and is facing hundreds of state and federal lawsuits.

Toyota said in a statement that it "sympathizes with the

individuals and families involved in any accident involving our

vehicles. We are making an all-out effort to ensure our vehicles

are safe and we remain committed to investigating reported

incidents of unintended acceleration in our vehicles quickly."

The automaker said "many complaints in the NHTSA database, for

any manufacturer, lack sufficient detail that could help identify

the cause of an accident. We will continue to work in close

partnership with law enforcement agencies and federal regulators

with jurisdiction over accident scenes whenever requested."

In the aftermath of the recalls, Congress is considering

upgrading auto safety laws to stiffen potential penalties against

automakers, give the government more powers to demand a recall and

push car companies to meet new safety standards.

Toyota's U.S. sales chief, Jim Lentz, told Congress last week

that dealers have fixed nearly 3.5 million vehicles under the

recall and the company and its dealers have conducted 2,000

inspections of vehicles.

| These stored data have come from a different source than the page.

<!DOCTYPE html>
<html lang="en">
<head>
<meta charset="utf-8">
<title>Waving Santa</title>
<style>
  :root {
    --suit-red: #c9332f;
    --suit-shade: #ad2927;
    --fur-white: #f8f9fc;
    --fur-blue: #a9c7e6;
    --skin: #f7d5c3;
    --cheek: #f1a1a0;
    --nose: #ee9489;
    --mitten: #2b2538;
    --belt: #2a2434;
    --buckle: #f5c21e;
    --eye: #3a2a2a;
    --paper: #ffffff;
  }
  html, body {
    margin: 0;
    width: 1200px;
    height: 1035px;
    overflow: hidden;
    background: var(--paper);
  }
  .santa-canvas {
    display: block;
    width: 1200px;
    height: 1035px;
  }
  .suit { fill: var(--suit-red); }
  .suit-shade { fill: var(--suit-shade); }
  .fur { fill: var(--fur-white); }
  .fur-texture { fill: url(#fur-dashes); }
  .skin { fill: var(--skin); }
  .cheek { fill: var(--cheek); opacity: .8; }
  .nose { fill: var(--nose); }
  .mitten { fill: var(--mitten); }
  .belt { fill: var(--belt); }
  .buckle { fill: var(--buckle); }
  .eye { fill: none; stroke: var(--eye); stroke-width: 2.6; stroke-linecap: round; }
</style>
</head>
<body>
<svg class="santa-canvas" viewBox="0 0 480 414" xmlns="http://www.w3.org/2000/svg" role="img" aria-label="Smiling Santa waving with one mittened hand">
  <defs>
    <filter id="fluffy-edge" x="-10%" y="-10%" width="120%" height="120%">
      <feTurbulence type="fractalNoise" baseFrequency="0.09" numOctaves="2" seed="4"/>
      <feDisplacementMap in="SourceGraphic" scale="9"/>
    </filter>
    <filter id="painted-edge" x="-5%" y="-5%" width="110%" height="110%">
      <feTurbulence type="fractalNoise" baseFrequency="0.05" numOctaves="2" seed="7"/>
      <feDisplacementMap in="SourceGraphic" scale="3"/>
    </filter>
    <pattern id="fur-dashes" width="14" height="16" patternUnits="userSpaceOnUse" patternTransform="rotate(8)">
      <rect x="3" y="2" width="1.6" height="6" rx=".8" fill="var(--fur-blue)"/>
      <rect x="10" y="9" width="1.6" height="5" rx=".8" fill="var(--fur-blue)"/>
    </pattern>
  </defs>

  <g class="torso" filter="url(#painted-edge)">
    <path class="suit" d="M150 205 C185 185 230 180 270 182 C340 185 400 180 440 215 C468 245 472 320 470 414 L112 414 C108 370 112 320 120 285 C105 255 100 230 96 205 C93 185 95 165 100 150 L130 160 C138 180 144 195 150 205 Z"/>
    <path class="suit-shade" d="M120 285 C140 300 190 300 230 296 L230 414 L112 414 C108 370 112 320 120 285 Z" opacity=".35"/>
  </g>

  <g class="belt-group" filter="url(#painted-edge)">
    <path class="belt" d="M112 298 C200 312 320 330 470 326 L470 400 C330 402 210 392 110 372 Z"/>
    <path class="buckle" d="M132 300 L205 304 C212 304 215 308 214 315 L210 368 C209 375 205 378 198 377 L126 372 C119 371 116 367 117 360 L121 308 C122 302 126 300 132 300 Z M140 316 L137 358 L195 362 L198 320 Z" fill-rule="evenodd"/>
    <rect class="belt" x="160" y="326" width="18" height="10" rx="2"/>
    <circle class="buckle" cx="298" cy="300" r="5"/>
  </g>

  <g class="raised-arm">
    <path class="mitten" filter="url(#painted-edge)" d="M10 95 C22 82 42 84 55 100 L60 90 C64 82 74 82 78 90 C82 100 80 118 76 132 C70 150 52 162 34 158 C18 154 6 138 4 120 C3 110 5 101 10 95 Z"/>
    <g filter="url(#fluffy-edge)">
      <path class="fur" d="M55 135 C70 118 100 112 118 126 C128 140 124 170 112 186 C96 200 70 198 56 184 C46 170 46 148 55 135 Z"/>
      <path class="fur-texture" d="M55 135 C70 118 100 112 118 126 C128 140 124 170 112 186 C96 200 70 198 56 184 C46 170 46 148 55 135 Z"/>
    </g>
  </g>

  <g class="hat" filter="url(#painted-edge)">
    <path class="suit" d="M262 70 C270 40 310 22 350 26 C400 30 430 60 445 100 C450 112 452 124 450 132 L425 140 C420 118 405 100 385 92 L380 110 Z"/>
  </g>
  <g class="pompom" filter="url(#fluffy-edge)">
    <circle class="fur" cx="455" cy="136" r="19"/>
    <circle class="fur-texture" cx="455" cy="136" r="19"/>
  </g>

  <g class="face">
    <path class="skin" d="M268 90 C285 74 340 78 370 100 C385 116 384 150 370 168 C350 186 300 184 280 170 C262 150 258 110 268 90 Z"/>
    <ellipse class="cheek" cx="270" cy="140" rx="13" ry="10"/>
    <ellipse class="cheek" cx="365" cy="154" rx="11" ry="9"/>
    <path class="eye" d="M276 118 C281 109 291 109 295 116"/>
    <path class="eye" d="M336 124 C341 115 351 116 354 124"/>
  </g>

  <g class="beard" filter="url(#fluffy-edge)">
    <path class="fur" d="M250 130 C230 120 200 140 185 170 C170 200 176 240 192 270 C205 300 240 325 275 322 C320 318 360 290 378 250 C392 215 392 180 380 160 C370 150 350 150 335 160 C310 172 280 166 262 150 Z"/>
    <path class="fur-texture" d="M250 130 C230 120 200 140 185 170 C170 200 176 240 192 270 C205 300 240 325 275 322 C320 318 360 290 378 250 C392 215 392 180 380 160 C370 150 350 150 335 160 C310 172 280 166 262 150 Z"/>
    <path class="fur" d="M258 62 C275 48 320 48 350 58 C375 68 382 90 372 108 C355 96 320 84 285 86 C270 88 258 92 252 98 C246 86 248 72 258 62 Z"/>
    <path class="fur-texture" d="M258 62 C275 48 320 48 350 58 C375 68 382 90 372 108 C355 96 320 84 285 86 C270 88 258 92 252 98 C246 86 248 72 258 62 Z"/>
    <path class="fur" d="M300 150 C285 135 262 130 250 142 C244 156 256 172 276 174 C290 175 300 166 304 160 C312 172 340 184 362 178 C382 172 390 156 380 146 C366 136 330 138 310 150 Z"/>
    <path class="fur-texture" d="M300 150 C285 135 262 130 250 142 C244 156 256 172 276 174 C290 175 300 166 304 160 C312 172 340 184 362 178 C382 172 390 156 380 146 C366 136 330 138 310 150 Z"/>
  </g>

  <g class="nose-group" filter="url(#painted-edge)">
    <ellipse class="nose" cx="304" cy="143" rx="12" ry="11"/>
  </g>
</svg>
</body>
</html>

Lentz said there was no evidence that

electronics are to blame for the sudden acceleration reports.

NHTSA administrator David Strickland told lawmakers the agency

had spoken to nearly 100 vehicle owners who said they had

unintended acceleration following a recall fix but NHTSA had not

seen pedal entrapment or sticky accelerators in any vehicles that

have been properly repaired.

The government is investigating acceleration problems in Toyotas

and a separate 15-month study by the National Academy of Sciences

is scheduled to begin in July.